(ACTIVITY): Retrieve every line from the records in which the word "offset" occurs.

(AVAILABLE DATA):
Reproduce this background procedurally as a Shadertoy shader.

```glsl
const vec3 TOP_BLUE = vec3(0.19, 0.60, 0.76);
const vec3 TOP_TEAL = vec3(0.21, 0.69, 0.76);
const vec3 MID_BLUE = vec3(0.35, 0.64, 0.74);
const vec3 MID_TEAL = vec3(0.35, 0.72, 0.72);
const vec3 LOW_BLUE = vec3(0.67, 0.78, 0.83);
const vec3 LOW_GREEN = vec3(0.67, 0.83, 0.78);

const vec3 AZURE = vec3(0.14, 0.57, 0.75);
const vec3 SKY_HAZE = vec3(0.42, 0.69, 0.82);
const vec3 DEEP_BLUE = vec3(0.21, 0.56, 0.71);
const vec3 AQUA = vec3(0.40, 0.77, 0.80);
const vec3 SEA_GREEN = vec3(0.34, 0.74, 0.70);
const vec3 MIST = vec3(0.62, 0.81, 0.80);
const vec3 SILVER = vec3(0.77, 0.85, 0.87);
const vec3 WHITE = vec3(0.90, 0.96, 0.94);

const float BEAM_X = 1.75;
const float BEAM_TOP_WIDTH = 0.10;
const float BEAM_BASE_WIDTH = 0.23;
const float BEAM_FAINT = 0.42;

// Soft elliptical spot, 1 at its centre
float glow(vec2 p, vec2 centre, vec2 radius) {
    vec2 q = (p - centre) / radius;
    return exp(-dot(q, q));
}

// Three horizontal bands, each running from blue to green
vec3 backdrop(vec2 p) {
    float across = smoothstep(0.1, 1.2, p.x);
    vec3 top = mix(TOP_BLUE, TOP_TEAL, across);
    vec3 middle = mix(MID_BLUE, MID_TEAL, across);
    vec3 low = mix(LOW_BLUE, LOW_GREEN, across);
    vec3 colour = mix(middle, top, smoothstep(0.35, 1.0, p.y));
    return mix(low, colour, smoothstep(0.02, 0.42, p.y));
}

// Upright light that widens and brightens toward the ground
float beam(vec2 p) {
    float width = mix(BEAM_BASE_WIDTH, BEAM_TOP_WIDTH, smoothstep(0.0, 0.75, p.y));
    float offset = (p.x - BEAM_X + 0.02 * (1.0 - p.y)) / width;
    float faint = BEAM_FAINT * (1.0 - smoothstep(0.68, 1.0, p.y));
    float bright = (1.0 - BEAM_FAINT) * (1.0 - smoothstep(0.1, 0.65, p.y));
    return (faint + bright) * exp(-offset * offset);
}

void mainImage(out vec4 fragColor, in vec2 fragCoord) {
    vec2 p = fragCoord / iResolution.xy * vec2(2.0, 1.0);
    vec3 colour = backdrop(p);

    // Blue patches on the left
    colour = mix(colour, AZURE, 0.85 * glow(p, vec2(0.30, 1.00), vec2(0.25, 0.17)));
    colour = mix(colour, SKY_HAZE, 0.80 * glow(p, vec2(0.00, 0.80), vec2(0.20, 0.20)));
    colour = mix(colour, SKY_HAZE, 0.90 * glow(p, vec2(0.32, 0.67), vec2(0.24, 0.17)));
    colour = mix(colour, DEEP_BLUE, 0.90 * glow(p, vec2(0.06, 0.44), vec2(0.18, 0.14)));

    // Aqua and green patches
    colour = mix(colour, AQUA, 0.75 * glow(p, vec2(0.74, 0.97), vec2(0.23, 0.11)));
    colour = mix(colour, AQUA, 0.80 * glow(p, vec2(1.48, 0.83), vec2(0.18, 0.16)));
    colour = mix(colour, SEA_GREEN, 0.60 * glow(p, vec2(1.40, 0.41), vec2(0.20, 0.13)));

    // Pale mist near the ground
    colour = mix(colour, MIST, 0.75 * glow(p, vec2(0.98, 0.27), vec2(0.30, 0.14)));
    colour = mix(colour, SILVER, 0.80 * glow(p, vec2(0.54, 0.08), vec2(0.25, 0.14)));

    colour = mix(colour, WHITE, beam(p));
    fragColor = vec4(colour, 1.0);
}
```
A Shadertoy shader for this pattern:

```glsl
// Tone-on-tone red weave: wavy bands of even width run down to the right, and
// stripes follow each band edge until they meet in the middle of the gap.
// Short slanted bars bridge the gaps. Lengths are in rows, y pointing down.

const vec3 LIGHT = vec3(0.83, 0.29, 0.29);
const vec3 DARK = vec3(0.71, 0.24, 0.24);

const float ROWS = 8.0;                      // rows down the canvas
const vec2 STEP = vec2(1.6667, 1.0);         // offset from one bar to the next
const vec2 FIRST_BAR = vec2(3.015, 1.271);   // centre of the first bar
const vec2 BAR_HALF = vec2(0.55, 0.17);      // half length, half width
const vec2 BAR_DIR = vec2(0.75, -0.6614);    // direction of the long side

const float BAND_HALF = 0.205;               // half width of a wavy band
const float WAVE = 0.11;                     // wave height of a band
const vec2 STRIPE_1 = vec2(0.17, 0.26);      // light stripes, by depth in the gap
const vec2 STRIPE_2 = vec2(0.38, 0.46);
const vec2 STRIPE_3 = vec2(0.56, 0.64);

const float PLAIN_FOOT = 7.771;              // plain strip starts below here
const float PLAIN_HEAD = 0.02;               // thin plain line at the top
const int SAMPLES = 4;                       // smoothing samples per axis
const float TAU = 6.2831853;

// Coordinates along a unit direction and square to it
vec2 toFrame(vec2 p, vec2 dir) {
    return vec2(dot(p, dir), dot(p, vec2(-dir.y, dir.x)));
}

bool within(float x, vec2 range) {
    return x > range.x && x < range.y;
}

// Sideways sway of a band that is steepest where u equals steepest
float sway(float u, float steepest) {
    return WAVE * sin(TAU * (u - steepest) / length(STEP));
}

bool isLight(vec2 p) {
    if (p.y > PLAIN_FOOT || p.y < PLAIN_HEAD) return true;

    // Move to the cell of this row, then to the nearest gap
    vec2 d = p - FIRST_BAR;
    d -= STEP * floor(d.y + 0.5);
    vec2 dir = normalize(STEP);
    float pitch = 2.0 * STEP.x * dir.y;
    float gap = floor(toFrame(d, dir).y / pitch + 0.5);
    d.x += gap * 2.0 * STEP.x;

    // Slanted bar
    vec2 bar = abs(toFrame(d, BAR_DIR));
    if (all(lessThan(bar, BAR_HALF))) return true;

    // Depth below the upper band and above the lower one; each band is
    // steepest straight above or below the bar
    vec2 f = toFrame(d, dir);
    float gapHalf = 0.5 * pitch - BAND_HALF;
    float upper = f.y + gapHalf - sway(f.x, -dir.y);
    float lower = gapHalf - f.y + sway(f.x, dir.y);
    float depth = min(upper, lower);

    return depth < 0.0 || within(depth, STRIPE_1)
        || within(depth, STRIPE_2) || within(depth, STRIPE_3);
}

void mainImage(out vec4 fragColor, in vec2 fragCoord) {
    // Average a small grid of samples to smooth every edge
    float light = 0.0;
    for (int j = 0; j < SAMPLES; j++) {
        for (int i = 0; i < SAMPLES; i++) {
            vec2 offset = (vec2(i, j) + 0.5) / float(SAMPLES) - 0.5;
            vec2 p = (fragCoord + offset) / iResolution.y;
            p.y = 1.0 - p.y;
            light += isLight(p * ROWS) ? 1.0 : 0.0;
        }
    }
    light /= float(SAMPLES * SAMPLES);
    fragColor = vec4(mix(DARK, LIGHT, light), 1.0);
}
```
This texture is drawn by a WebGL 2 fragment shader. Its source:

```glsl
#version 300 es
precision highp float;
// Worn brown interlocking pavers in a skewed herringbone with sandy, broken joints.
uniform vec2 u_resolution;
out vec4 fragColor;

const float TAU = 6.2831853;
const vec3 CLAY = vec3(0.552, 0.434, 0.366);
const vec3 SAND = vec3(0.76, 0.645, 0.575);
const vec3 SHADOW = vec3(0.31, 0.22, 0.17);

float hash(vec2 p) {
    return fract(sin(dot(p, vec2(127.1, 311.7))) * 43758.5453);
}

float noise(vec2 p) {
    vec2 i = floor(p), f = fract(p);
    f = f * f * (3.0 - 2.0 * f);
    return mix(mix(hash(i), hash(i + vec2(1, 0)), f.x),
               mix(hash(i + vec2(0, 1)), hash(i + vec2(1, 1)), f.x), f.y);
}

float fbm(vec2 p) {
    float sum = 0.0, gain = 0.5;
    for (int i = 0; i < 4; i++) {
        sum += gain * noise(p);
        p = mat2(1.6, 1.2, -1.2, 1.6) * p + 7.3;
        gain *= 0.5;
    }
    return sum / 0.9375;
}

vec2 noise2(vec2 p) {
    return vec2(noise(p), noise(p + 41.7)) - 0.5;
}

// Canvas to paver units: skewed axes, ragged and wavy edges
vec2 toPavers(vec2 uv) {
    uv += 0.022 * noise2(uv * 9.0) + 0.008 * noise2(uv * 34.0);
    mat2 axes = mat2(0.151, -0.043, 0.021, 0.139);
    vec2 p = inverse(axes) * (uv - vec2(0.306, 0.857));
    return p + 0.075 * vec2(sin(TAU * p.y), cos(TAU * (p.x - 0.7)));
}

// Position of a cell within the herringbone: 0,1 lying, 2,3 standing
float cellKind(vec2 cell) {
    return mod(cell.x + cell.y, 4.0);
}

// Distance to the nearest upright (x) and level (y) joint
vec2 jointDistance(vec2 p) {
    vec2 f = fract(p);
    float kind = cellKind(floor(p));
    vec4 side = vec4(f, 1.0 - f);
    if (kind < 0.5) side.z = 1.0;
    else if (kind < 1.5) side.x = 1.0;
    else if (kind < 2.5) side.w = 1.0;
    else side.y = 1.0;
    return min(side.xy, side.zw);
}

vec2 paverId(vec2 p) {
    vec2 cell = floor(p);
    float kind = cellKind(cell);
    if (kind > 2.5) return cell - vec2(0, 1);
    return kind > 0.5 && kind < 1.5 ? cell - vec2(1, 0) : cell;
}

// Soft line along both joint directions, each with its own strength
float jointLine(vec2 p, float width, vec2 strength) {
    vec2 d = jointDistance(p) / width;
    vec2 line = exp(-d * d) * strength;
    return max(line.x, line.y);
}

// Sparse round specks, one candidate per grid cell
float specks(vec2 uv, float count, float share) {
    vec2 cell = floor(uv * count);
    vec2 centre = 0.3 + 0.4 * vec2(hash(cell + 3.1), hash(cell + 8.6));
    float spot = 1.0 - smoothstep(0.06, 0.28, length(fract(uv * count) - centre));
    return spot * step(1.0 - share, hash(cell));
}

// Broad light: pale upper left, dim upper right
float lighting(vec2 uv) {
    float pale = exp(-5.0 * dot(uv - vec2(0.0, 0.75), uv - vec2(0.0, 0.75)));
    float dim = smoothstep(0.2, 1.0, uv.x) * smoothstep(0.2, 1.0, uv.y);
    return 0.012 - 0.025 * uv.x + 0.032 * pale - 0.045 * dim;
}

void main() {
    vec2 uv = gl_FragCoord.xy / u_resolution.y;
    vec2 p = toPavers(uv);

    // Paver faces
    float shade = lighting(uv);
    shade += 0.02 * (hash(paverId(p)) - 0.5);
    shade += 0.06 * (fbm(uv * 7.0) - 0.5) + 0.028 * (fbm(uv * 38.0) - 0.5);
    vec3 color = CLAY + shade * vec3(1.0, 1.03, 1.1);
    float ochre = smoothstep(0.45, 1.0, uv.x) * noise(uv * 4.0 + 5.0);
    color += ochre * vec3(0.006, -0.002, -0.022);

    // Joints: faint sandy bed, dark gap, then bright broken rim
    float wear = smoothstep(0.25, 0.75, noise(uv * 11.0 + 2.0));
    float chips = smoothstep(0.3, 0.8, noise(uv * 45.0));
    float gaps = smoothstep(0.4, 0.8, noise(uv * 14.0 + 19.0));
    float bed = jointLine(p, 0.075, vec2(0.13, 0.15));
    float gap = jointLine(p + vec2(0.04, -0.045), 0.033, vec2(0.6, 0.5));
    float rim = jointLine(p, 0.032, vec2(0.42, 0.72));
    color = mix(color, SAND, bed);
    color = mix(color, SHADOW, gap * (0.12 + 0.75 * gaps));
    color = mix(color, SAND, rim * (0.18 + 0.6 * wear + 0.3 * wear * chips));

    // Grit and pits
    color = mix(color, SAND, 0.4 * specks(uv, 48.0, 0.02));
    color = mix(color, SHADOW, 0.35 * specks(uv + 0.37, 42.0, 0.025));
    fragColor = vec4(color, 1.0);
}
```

(RESPONSE):
    float offset = (p.x - BEAM_X + 0.02 * (1.0 - p.y)) / width;
    return (faint + bright) * exp(-offset * offset);
const vec2 STEP = vec2(1.6667, 1.0);         // offset from one bar to the next
            vec2 offset = (vec2(i, j) + 0.5) / float(SAMPLES) - 0.5;
            vec2 p = (fragCoord + offset) / iResolution.y;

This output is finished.